Primary care physicians need to screen their patients and provide information for medicine and psychotherapy. A 2007 survey of primary care doctors found that:
- 78 percent believed in a mind-body connection.
- 85 percent thought understanding the mind-body connection helped them in their diagnosis.
- 93 percent thought this understanding helped them manage their patients’ illness.
- 84 percent saw the need to educate primary care doctors on the mind-body connection.
But the most essential piece of information is this: 62 percent of the patients who received a prescription for depression treatment had discussed the possibility of a mind-body connection with their primary care doctor. In other words: They spoke up. If you are coping with a chronic illness, talk to your primary care doctor. There is a good chance he or she will listen and help.
The ultimate key for coping with chronic illness, however, is resilience. Here are some suggestions:
- Stay connected with family, friends and support groups. Our wellbeing is tied to who we spend time with. PsychCentral’s online support community has over 160 forums for support. Your local hospital likely has a list of support groups in your town.

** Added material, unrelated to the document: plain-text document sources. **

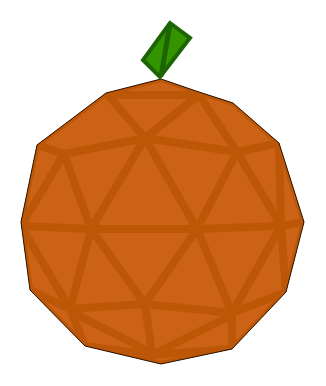
<!DOCTYPE html>
<html lang="en">
<head>
<meta charset="utf-8">
<title>Faceted orange</title>
<style>
:root {
  --paper: #ffffff;
  --peel: #cb6215;
  --seam: #bd5708;
  --outline: #2a1200;
  --leaf: #339400;
  --leaf-edge: #1d6504;
}
html, body { margin: 0; background: var(--paper); overflow: hidden; }
svg { display: block; width: 326px; height: 386px; }
.peel { fill: var(--peel); }
.seams { fill: none; stroke: var(--seam); stroke-width: 8; stroke-linejoin: round; }
.rim { fill: none; stroke: var(--seam); stroke-width: 6; }
.outline { fill: none; stroke: var(--outline); stroke-width: 1; }
.leaf { fill: var(--leaf); stroke: var(--leaf-edge); stroke-width: 4; }
.leaf-vein { stroke: var(--leaf-edge); stroke-width: 5; }
</style>
</head>
<body>
<svg viewBox="0 0 326 386" role="img" aria-label="Faceted orange with a green leaf">
  <defs>
    <polygon id="fruit" points="161,79 199,92 233,103 279,143 304,222 286,292 232,349 161,364 85,346 30,290 21,222 37,145 106,93"/>
    <clipPath id="fruit-clip"><use href="#fruit"/></clipPath>
  </defs>

  <g id="orange">
    <use href="#fruit" class="peel"/>
    <g clip-path="url(#fruit-clip)">
      <g class="seams">
        <path d="M106 95H199"/>
        <path d="M106 93L145 138L199 95L237 152"/>
        <path d="M37 145L64 154L145 138L237 152L279 143"/>
        <path d="M21 226L64 154L91 229L145 138L197 229L237 152L281 226"/>
        <path d="M21 226L91 229H197L281 226L304 222"/>
        <path d="M21 226L70 309L91 229L145 304L197 229L232 313L281 226"/>
        <path d="M279 143L281 226L286 292"/>
        <path d="M30 290L70 309L145 304L232 313L286 292"/>
        <path d="M70 309L85 346M70 311L152 353L145 304M232 313V349M232 315L152 355"/>
        <path d="M85 346L152 355L232 349"/>
      </g>
      <use href="#fruit" class="rim"/>
    </g>
    <use href="#fruit" class="outline"/>
  </g>

  <g id="stem-leaf">
    <polygon class="leaf" points="170,23 190,38 160,77 143,60"/>
    <line class="leaf-vein" x1="170" y1="24" x2="161" y2="76"/>
  </g>
</svg>
</body>
</html>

- Consider psychotherapy. Psychotherapists can provide not only personal therapy for coping, but may also be resources for group and family therapy. And, as the Course in Miracles suggests about the importance of psychotherapy “… only the mind can be healed.” Having a psychotherapist to help in the healing process can aid in the mind-body healing process.

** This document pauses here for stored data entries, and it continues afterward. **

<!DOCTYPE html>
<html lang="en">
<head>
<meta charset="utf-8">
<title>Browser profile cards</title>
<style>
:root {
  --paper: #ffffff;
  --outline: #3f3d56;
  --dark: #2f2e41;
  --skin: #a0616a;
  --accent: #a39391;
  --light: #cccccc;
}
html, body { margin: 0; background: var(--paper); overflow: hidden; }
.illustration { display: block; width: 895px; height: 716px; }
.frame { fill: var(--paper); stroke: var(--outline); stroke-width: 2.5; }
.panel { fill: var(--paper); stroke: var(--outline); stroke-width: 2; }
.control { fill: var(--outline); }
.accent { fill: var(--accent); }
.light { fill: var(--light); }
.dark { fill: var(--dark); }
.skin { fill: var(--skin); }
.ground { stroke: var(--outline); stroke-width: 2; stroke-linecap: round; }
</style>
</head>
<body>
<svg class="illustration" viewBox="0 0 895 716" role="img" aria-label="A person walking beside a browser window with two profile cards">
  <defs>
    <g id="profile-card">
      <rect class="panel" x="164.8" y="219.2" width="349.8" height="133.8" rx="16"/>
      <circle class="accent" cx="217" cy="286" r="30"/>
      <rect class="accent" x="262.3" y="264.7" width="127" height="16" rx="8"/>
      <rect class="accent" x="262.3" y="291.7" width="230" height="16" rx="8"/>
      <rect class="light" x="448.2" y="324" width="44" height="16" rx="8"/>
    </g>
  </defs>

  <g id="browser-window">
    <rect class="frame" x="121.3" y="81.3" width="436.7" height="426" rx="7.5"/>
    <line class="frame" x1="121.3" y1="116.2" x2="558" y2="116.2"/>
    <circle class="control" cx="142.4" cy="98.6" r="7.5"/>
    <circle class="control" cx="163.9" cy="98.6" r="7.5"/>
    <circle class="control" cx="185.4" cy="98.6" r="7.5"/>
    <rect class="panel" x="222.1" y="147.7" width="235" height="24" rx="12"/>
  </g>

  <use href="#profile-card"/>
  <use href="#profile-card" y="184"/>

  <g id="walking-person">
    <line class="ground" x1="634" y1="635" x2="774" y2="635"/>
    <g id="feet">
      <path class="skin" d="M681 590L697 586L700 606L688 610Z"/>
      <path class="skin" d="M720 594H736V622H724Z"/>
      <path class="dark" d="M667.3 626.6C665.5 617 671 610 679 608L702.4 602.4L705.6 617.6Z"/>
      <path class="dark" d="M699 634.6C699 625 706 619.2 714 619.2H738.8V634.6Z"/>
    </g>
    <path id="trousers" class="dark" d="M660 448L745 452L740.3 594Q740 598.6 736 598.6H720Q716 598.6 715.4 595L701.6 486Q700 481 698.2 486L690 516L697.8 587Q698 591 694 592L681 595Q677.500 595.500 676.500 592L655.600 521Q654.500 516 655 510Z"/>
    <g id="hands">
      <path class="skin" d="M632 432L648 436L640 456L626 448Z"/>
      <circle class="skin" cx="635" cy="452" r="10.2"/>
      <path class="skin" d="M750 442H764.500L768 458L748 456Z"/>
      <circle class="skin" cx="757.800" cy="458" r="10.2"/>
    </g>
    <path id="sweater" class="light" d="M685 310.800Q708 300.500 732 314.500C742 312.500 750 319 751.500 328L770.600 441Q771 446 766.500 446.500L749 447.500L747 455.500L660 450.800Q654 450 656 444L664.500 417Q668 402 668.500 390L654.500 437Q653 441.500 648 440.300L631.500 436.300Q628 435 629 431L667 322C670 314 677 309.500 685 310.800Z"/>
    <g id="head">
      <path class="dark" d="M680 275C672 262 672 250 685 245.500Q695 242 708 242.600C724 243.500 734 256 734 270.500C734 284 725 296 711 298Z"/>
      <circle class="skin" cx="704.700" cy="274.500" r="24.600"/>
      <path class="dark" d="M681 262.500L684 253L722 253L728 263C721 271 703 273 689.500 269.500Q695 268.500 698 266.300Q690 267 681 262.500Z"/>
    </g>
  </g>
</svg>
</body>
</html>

- Take care of yourself. Rest, exercise (if your physical limitations allow it), eat a proper diet, and have fun. Don’t let yourself go. A positive outlook is easier to maintain when you are immersed in self-care.
- Practice the principles of positive psychology, particularly those associated with acknowledging gratitude, counting your blessings, and resilience. Here are ten ways to build your resilience from the American Psychological Association.
- Maintain your daily routines. They provide a sense of stability when coping with the demands of illness.
- Nourish your spirituality. Engage in yoga, meditation, prayer or any creative endeavor you are drawn to.
And if you want to nurture those who are ill and are so inclined you may want to pray. While the jury is still out on the efficacy of prayer, there is at least some evidence that prayers can heal. While there are many vehicles and styles of prayer, simply praying for what you would want if you had the illness will do.
What will next year’s World Mental Health Day topic be? I don’t know, but the WHO last month released a report on mental health and development. The CEO of WFMH, Vijay Ganju, said:
“The bottom line is that there is no health without mental health, and there is no development without health and mental health.”
Where will I be this year on World Mental Health Day? In Auckland, New Zealand. Rethink Theatre Challenge has an international competition to raise awareness on mental health issues. They sponsored an international playwriting contest for one-act plays for inclusion in their show. I am attending the event and will report back on their offerings.
The sciences, the arts, medicine, governments, families, friends and patients are on the move.
The Great Push is on.
This blog post is dedicated to my college roommate and life long friend, Roy. His amazingly positive attitude, use of complementary and mainstream healing methods, and sustained positive approach to coping with cancer is an ongoing inspiration. He is my role model for resilience.